Harris chooses to collaborate with several artists in his new album, including Ellie Goulding, Firebeatz, Big Sean, and even Gwen Stefani. These songs will likely bring more listeners to the new album, but the partnerships themselves don’t work out too well. Covering a wide variety of genres, these featured artists do not necessarily work very well with Harris’ electronic groove.
An example of collaboration not working out in the best way is “Overdrive,” a collaboration with Turkish-Dutch DJ Ummet Ozcan. Although the two work up a true “hard” house feel to the song, their execution is soft: the track’s attempts at dropping the beat follow a generic pattern. Other songs that struggle with this are “Burnin,” a collaboration with Dutch DJ R3hab, and “Open Wide” with Big Sean. If some more thought was put into differentiating these songs, Harris could draw a bigger crowd to the album. Most of the record is Harris going through the motions: clashing, loud beats being played dominate the sonic landscape, stealing appeal from the actually content of Harris’ songs.
There are some moments of hope for the album. Some of its songs actually take on distinctive rhythm, moving them slightly up on the totem from Harris’ usual tracks. Harris’s collaboration with California pop-rock trio Haim does have a heavy dance feel to it, but the band’s poppy vocals actually fit well with the album’s electronic style.
London house trio All About She joins forces with Harris for “Love Now,” which, lyrically, also keeps in the realm of dance—an upbeat collaboration that proves one of the more welcome features of the album. “Summer” also makes its way back to us with this album, but overall, the record could use more standouts to add to its appeal. Most of the songs on Motion do not have much meaning, and are designed to simply be a pleasing collection of sounds—there’s some enjoyment to be found in that.
Motion is not altogether a failure, but there are many things that could use some work. Had Harris decided to keep more closely to his own style, the album could have been better. By collaborating with other singers, Harris surrenders much of what makes him distinctive—for better or worse. He tries to go “hard” and in the process lets go of what makes him so great at producing hits.
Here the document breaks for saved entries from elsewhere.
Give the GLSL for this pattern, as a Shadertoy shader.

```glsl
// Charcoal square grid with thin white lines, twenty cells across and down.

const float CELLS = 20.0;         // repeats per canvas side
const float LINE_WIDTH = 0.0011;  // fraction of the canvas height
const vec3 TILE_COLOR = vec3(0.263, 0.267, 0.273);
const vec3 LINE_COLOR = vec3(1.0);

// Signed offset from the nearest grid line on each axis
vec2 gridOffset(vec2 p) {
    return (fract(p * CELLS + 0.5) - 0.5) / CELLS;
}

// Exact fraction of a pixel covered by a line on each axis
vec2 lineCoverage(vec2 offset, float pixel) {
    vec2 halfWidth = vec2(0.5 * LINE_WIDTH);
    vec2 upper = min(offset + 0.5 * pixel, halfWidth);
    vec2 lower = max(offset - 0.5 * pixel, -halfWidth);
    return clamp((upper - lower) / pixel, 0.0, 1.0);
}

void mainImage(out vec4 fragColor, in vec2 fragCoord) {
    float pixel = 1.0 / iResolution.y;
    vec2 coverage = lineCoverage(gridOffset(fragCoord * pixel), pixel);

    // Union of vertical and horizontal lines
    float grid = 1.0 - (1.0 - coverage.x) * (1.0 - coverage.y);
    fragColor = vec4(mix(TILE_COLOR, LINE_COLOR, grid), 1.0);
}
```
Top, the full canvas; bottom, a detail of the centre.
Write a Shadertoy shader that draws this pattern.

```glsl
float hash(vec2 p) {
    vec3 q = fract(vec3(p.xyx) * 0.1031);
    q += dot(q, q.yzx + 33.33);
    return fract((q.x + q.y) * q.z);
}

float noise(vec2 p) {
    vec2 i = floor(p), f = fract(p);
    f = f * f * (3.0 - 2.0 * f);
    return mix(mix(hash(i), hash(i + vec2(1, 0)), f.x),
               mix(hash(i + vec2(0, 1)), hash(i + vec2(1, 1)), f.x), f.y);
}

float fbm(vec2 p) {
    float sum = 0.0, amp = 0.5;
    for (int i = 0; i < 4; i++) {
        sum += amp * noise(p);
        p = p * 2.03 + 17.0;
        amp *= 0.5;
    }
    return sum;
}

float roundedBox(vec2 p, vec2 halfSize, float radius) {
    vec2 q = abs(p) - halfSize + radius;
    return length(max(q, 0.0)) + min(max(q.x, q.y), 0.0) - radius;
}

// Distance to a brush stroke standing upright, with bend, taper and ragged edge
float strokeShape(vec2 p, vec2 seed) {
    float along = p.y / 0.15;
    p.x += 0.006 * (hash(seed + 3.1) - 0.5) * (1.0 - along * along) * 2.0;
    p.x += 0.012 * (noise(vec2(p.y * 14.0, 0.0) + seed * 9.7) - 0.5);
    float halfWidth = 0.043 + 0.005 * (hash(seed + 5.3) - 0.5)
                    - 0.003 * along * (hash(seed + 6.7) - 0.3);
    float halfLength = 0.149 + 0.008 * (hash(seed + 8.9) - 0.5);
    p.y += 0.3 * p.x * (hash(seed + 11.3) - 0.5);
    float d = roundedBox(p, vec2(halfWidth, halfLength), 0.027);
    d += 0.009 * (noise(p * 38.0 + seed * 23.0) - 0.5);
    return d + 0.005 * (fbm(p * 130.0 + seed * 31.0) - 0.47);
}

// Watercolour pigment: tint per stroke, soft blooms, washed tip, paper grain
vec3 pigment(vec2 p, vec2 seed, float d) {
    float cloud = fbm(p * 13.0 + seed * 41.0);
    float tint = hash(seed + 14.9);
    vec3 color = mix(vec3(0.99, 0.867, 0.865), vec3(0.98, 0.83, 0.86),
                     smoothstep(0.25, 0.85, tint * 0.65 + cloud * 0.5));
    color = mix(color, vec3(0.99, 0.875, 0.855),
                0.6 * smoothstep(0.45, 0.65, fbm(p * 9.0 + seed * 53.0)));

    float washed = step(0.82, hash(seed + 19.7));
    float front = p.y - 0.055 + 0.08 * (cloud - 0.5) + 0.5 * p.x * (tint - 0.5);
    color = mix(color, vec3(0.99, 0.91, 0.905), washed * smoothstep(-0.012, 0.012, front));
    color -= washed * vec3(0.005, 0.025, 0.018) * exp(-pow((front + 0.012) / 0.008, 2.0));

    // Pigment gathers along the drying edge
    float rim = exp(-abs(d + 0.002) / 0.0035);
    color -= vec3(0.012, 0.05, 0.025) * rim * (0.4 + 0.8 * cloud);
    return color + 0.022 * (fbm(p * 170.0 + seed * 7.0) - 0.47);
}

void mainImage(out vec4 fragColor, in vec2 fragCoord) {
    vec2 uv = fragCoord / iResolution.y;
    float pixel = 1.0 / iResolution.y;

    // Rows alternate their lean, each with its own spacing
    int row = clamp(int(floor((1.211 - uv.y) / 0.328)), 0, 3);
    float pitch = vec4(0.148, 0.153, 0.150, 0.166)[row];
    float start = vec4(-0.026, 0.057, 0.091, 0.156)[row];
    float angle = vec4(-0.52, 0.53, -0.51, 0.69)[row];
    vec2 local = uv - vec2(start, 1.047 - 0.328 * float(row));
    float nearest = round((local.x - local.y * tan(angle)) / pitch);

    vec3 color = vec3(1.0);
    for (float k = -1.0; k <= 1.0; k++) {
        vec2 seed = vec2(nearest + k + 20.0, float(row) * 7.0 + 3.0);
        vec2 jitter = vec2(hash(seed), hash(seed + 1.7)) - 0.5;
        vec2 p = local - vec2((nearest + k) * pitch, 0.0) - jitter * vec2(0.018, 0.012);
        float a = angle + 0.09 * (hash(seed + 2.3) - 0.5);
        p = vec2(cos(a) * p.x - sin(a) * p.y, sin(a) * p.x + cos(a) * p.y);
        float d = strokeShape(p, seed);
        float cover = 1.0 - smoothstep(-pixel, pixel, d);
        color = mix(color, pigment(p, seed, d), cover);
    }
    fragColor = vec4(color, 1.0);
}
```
This album is seldom danceable, and its heavy production makes it quite difficult to enjoy. Hopefully his next album can bring us back to the “motion” of Harris’ songs.
Featured Image Courtesy of Deconstruction Records